“It’s party time!”
Stringing together a collection of poems by the legendary T.S. Eliot created the threadbare plot for Webber’s play. I could try to explain the nuts and bolts of this whole thing, but it’s a fool’s errand. Cats sing, dance, do cat things, hope to be reborn, and say ‘jellicle’ way too much. There’s a whole lot of filler and weird shit in between musical numbers as well. I wish I could talk more, but one of my biggest points of contention with this story is the lack of substance. Some may be able to overlook or ignore such a problem, but not me. All these years later I still think the story is junk. That’s my two cents, so moving on.
It is undeniable that Tom Hooper is a great director. He built his career on some fantastic historical dramas and even his adaptation of Les Miserables was fairly decent. Here it feels like either Hooper was too much of a fan of the source material not enough of a fan. I find some of the choices he made oddly puzzling. Aside from the use of CGI (we’ll get to that) there are numerous musical numbers that feel surprisingly boring. I really wish he’d gone for broke and made the visuals something closer to an acid trip rather than a weird European children’s show.
“Don’t mess with the crazy cat-lady!”
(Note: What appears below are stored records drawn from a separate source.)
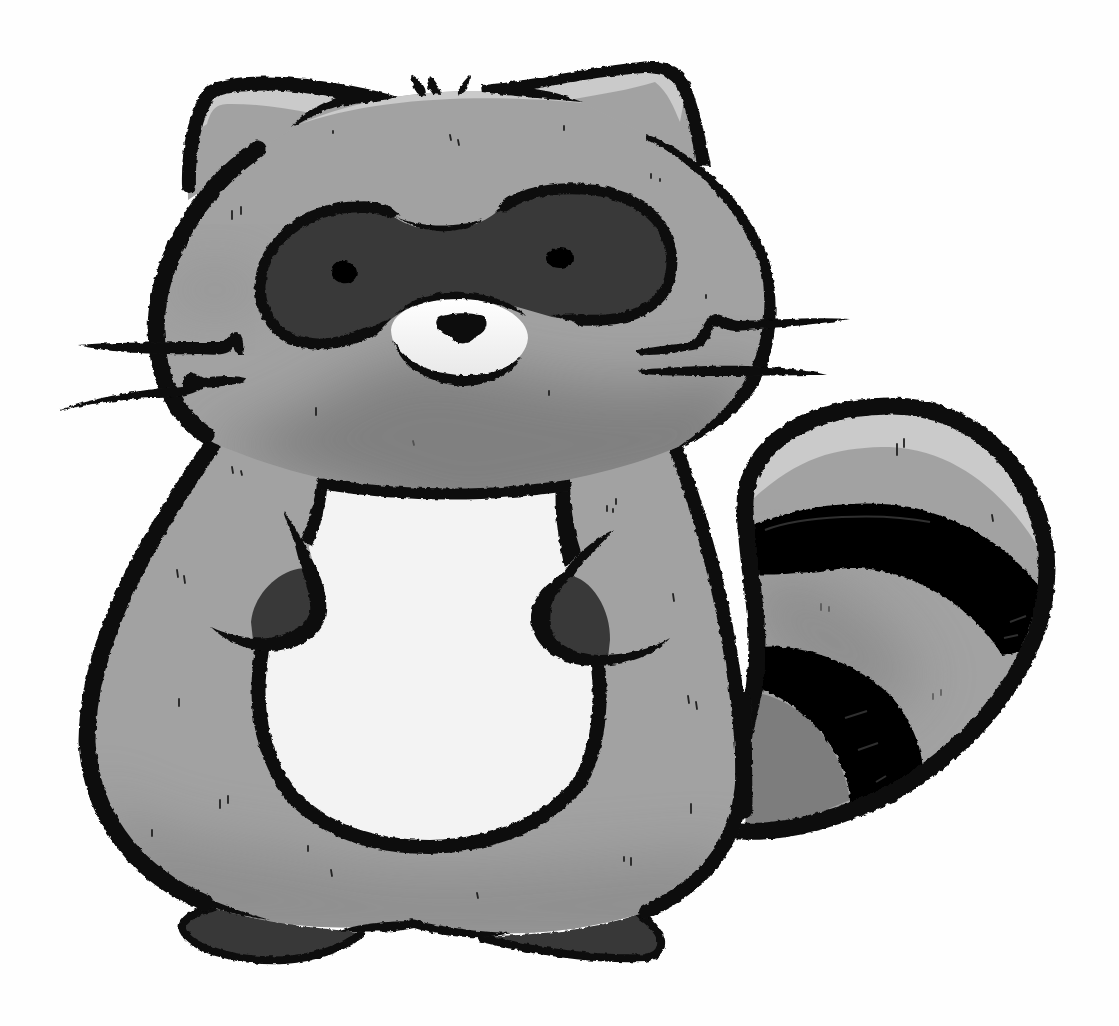
<!DOCTYPE html>
<html lang="en">
<head>
<meta charset="utf-8">
<title>Raccoon</title>
<style>
:root {
  --paper: #fefefe;
  --ink: #101010;
  --fur: #a2a2a2;
  --fur-light: #cacaca;
  --fur-shade: #808080;
  --mask: #393939;
  --belly: #f3f3f3;
  --band: #040404;
}
html, body { margin: 0; background: var(--paper); overflow: hidden; }
svg { display: block; width: 1119px; height: 1026px; }
.fur { fill: var(--fur); }
.light { fill: var(--fur-light); }
.dark { fill: var(--mask); }
.belly { fill: var(--belly); }
.band { fill: var(--band); }
.ink { fill: var(--ink); }
.line { fill: none; stroke: var(--ink); stroke-width: 11; stroke-linecap: round; stroke-linejoin: round; }
.thick { stroke-width: 17; }
.medium { stroke-width: 14; }
.thin { stroke-width: 8; }
.fleck { fill: none; stroke: #222; stroke-width: 1.8; stroke-linecap: round; }
.soft { opacity: .5; }
</style>
</head>
<body>
<svg viewBox="0 0 1119 1026" role="img" aria-label="Drawing of a standing raccoon with a striped tail">
  <defs>
    <filter id="brush" x="0" y="0" width="1119" height="1026" filterUnits="userSpaceOnUse">
      <feTurbulence type="fractalNoise" baseFrequency=".2" numOctaves="2" seed="4" result="grain"/>
      <feDisplacementMap in="SourceGraphic" in2="grain" scale="4" xChannelSelector="R" yChannelSelector="G"/>
      <feGaussianBlur stdDeviation=".6"/>
    </filter>
    <filter id="blur" x="-40%" y="-60%" width="180%" height="220%"><feGaussianBlur stdDeviation="28"/></filter>
    <linearGradient id="muzzle-tone" x1="0" y1="0" x2="0" y2="1">
      <stop offset="0" stop-color="#fff"/><stop offset="1" stop-color="#e8e8e8"/>
    </linearGradient>
    <path id="tail-shape" d="M745 831 L752 705 C764 640 754 590 747 520 C742 450 800 408 888 406 C980 404 1046 480 1047 570 C1046 670 965 752 890 794 C840 818 790 834 745 831Z"/>
    <path id="body-shape" d="M214 440 C150 530 87 640 87 742 C92 832 155 890 232 913 C300 931 360 930 412 922 C490 939 560 937 640 914 C712 888 742 838 745 770 C738 660 716 560 676 446Z"/>
    <path id="head-shape" d="M262 148 C196 192 157 262 156 330 C158 392 184 426 214 443 C290 476 370 492 450 492 C530 492 620 472 680 446 C738 414 770 360 768 298 C763 232 716 172 650 137 L580 102 C520 88 400 80 300 124Z"/>
    <path id="mask-shape" d="M262 286 C263 240 308 206 358 207 C376 207 386 212 394 217 C422 236 470 235 498 211 C530 184 600 180 640 206 C673 226 681 270 661 296 C642 321 600 325 552 317 C515 306 490 298 460 297 C432 297 408 306 390 320 C362 342 320 350 290 338 C269 325 260 305 262 286Z"/>
    <clipPath id="tail-clip"><use href="#tail-shape"/></clipPath>
    <clipPath id="body-clip"><use href="#body-shape"/></clipPath>
    <clipPath id="head-clip"><use href="#head-shape"/></clipPath>
  </defs>

  <g id="tail">
    <use href="#tail-shape" class="fur"/>
    <g clip-path="url(#tail-clip)">
      <path class="light" d="M752 500 C800 455 840 447 890 447 C960 450 1010 500 1040 550 L1060 400 L740 390Z"/>
      <ellipse cx="830" cy="640" rx="100" ry="45" fill="#7e7e7e" opacity=".55" filter="url(#blur)" transform="rotate(35 830 640)"/>
      <path d="M740 690 C800 695 840 740 850 800 L740 845Z" fill="#7d7d7d"/>
      <g filter="url(#brush)">
        <path class="band" d="M745 528 C800 505 860 498 915 508 C970 522 1010 548 1042 590 L1020 652 L1002 655 C975 608 910 566 848 568 C810 572 780 576 748 574Z"/>
        <path class="band" d="M752 648 C800 640 860 665 890 695 C912 720 920 745 923 766 L900 800 L850 806 C852 765 815 705 752 686Z"/>
      </g>
      <path d="M765 530 C800 516 880 512 930 522 M1004 638 l14 -3 M1010 622 l16 -6 M845 718 l22 -7 M858 750 l20 -7 M876 782 l10 -6" fill="none" stroke="#2f2f2f" stroke-width="2"/>
    </g>
    <path class="line thick" filter="url(#brush)" d="M740 831 C790 834 840 818 890 794 C965 752 1046 670 1047 570 C1046 480 980 404 888 406 C800 408 742 450 745 510 C749 590 763 620 754 690 L743 740"/>
  </g>

  <g id="feet" filter="url(#brush)">
    <path class="dark" d="M212 908 C192 912 180 922 183 930 C192 950 240 962 285 960 C320 957 350 946 364 933 L300 926Z"/>
    <path class="dark" d="M474 936 C530 950 590 962 645 959 C664 956 664 940 656 930 C650 922 645 918 640 914 C590 930 540 936 474 936Z"/>
    <path class="line thin" d="M212 908 C192 912 180 922 183 930 C192 950 240 962 285 960 C320 957 345 946 361 934"/>
    <path class="line thin" d="M482 938 C530 950 590 960 645 958 C664 955 664 940 656 930 C650 922 645 918 640 915"/>
  </g>

  <g id="body">
    <use href="#body-shape" class="fur"/>
    <g clip-path="url(#body-clip)">
      <path d="M90 790 C170 850 250 840 330 860 C450 880 560 860 740 850 L700 950 L150 950Z" fill="var(--fur-shade)" opacity=".55" filter="url(#blur)"/>
    </g>
    <path class="belly" d="M324 486 C318 510 310 530 309 548 C318 580 324 600 318 622 C305 640 285 645 265 648 C252 710 262 760 292 798 C330 834 380 847 430 847 C500 845 550 820 580 782 C600 745 602 700 598 662 C560 660 540 640 539 615 C545 595 560 585 572 570 C562 540 562 515 562 486Z"/>
    <g filter="url(#brush)">
      <path class="line thick" d="M211 447 C150 535 87 640 87 742 C92 826 145 878 205 903"/>
      <path class="line medium" d="M677 451 C716 560 735 650 743 760 C744 838 710 882 646 912"/>
      <path class="line thick" d="M743 700 L744 810"/>
      <path class="ink" d="M190 890 C210 900 240 912 270 920 C230 914 210 908 190 898Z"/>
      <path class="ink" d="M338 932 C360 922 390 922 407 921 C412 917 418 921 426 923 C450 928 480 932 512 933 C480 940 445 938 414 928 C390 934 360 930 338 932Z"/>
      <path class="line medium" d="M262 650 C252 710 264 762 294 798 C330 834 380 847 430 847 C500 845 550 820 580 782 C600 745 602 700 598 666"/>
      <path class="ink" d="M318 478 L328 481 C326 506 321 525 312 546 L301 540 C309 520 315 500 318 478Z"/>
      <path class="ink" d="M556 480 L570 479 C570 505 573 528 581 552 L565 568 C558 540 554 510 556 480Z"/>
    </g>
  </g>

  <g id="paws">
    <path class="dark" d="M308 568 C282 567 254 592 251 622 L253 640 C285 642 308 635 319 617 C322 598 316 582 308 568Z"/>
    <path class="dark" d="M568 575 C592 578 611 610 610 640 L608 658 C575 660 548 650 541 622 C542 600 556 590 568 575Z"/>
    <g filter="url(#brush)">
      <path class="ink" d="M283 511 C300 532 310 555 317 570 C327 590 330 612 321 628 C305 650 270 655 248 648 C232 644 220 636 211 627 C230 636 250 639 268 638 C292 634 306 626 310 612 C312 592 300 570 297 552 C293 535 286 522 283 511Z"/>
      <path class="ink" d="M614 530 C590 541 575 556 564 572 C550 582 530 596 531 620 C533 648 560 666 595 666 C628 666 656 654 670 638 C650 650 625 655 600 655 C572 654 556 645 552 630 C547 608 555 590 574 575 C586 558 600 545 614 530Z"/>
    </g>
  </g>

  <g id="ears">
    <path class="fur" d="M188 200 C188 150 195 110 212 92 C240 80 320 84 395 97 L300 140 L240 165Z"/>
    <path class="light" d="M207 124 C212 106 218 104 232 104 C260 104 285 108 315 114 L362 97 C300 80 240 80 212 90 L198 130Z"/>
    <path class="fur" d="M485 90 C540 82 600 66 660 68 C686 76 692 115 703 165 L650 140 L560 110Z"/>
    <path class="light" d="M570 100 C600 94 630 90 655 82 C668 92 674 108 680 122 L686 90 L665 68 C610 68 560 80 500 90Z"/>
  </g>

  <g id="head">
    <use href="#head-shape" class="fur"/>
    <g clip-path="url(#head-clip)">
      <path d="M190 440 C300 440 360 340 460 360 C560 380 610 400 760 370 L720 480 L460 530Z" fill="#747474" opacity=".75" filter="url(#blur)"/>
      <ellipse cx="215" cy="290" rx="60" ry="30" fill="#888" opacity=".35" filter="url(#blur)"/>
      <path class="light" d="M292 127 C380 94 500 95 584 103 L520 84 L400 80Z"/>
    </g>
    <g filter="url(#brush)">
      <path class="line medium" d="M189 186 C188 150 195 114 209 94 C222 82 270 82 306 86 C330 90 350 94 366 96"/>
      <path class="ink" d="M300 79 C340 82 375 90 398 97 C375 103 345 103 326 110 C312 116 302 122 291 128 C302 114 322 102 342 96Z"/>
      <path class="ink" d="M481 85 C530 82 590 66 650 61 C672 61 684 70 690 84 C700 110 706 140 711 166 L696 165 C692 140 688 112 679 92 C672 76 660 73 645 73 C600 76 560 84 535 89 C555 92 570 97 582 102 C550 99 510 96 482 92Z"/>
      <path class="line thick" d="M258 149 C196 192 157 262 156 330 C158 384 176 414 206 435"/>
      <path class="ink" d="M646 134 C700 154 750 205 769 260 C780 300 778 350 758 385 C740 415 710 435 678 448 C705 428 732 405 746 378 C766 340 768 300 760 265 C742 215 700 165 646 139Z"/>
      <path class="line" d="M322 484 C360 490 400 494 450 494 C500 494 535 490 566 486"/>
      <path class="ink" d="M411 75 C423 82 428 90 425 97 C416 96 412 86 411 75Z M430 76 C437 82 441 90 441 95 L433 94 L427 86Z M470 75 C470 84 466 92 458 95 C457 89 463 82 470 75Z"/>
    </g>
  </g>

  <g id="face">
    <use href="#mask-shape" class="dark"/>
    <g filter="url(#brush)">
      <path class="line" d="M386 211 C376 207 368 206 358 207 C308 207 262 240 260 286 C260 306 269 327 290 339 C315 348 345 344 368 332"/>
      <path class="line" d="M505 206 C530 186 600 180 640 206 C673 226 681 270 661 296 C645 316 615 322 580 320"/>
      <path class="ink" d="M386 204 L400 215 L388 219Z M495 213 L508 200 L512 207Z M364 330 L392 318 L372 338Z M550 315 L584 314 L582 325Z"/>
      <path class="ink" d="M396 217 C420 228 460 228 482 219 C465 235 425 236 396 217Z"/>
    </g>
    <path d="M391 330 C392 310 425 298 460 298 C500 300 528 318 528 338 C526 362 495 378 460 377 C420 375 392 356 391 330Z" fill="url(#muzzle-tone)"/>
    <g filter="url(#brush)">
      <path class="ink" d="M396 314 C415 295 440 291 462 292 C495 295 516 304 526 316 C505 305 480 299 460 299 C435 299 415 304 396 314Z"/>
      <path class="ink" d="M393 340 C405 362 430 374 462 375 C490 376 510 368 521 356 C512 376 488 386 460 386 C425 382 400 366 393 340Z"/>
      <path class="ink" d="M438 318 C450 312 474 312 485 317 C490 328 482 334 475 337 C470 345 455 346 451 337 C442 334 432 326 438 318Z"/>
      <ellipse cx="344" cy="272" rx="13" ry="11" fill="#000" transform="rotate(15 344 272)"/>
      <ellipse cx="560" cy="258" rx="14" ry="10" fill="#000"/>
    </g>
    <g id="whiskers" filter="url(#brush)">
      <path class="ink" d="M78 345 C110 342 190 342 222 342 C228 338 230 332 237 332 C244 336 243 346 244 355 L237 355 L233 347 C230 356 215 355 200 354 C160 355 110 353 78 345Z"/>
      <path class="ink" d="M58 411 C95 396 150 389 183 386 C182 378 186 372 192 372 L203 378 C217 376 232 375 246 378 C245 384 225 386 204 388 C195 392 188 398 150 398 C120 400 90 403 58 411Z"/>
      <path class="ink" d="M637 350 C655 346 675 345 690 342 C702 338 702 318 715 314 C726 315 728 320 740 321 C775 320 815 317 850 319 C815 325 770 328 735 331 C722 330 718 324 713 326 C712 338 704 348 693 350 C675 352 655 357 637 354Z"/>
      <path class="ink" d="M639 370 C680 366 770 361 827 375 C770 375 690 378 642 374Z"/>
    </g>
  </g>

  <g id="fur-flecks">
    <path class="fleck" d="M333 131 v2 M450 135 l1 5 M458 140 l1 5 M564 126 v4 M651 174 v4 M660 179 v2 M232 211 v8 M241 207 v7 M706 295 v3 M316 408 v7 M549 391 v4 M232 467 l1 6 M241 471 l1 4 M607 506 v5 M616 499 v5 M613 509 v3 M177 570 l1 7 M184 576 l1 7 M673 594 l1 7 M179 699 v7 M688 696 l1 7 M696 702 l1 7 M220 800 v8 M228 796 v7 M691 804 v9 M152 830 v6 M308 846 v5 M331 870 l1 6 M477 893 l1 5 M624 857 v4 M631 858 v7 M897 444 v11 M904 439 v8 M992 515 l1 6"/>
    <path class="fleck soft" d="M413 441 l1 4 M821 604 v6 M829 607 v4 M933 694 v5 M941 690 v5"/>
  </g>
</svg>
</body>
</html>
One of the few redeeming qualities of the stage production is the makeup and costume design. This is why I really think the use of CGI to ‘catify’ the cast was a mistake. I know the defense the production crew gave for this choice was to allow the performers more freedom in dance numbers. This makes me wonder if actors on-stage can handle those constraints on a nightly basis and give a solid performance how could such a thing not occur on a tightly controlled film set? I personally believe that the filmmakers thought using CGI would be ‘revolutionary’ and make the film a shoe-in for Best Visual Effects at the 2020 Oscars. Boy was that an overestimation.
This brings us to the next critical piece of the film, the cast. With a combination of talented actors and talented singers there is some merit here. I have to give Sir Ian McKellen, Dame Judi Dench, and Idris Elba credit for bringing some gravitas to this film. It’s a shame that their performances get covered up by a whole lot of CGI messiness. With the singing talent like Jennifer Hudson, Rebel Wilson, Taylor Swift, and stage actress Francesca Hayward there are great vocals, but aside from the overly sung “Memory” none of the soundtrack is all that memorable. Even Webber’s new tune crafted with Swift specifically for the film is pretty bland. All of these hard working thespians feel like they’re adrift in a sea of average spectacle.
“I judge a cat by its soul.”
Everyone has been panning this film, so none of this should come as a surprise. From the get go adapting Cats into a film was always going to be a risk. Add in all the drawbacks and fiascoes that can plague a film production and the outlook was bleak. I didn’t think it was possible for me to dislike Cats more than I already did. This movie reminded me, nothing is impossible.
Overall Score 1.5/5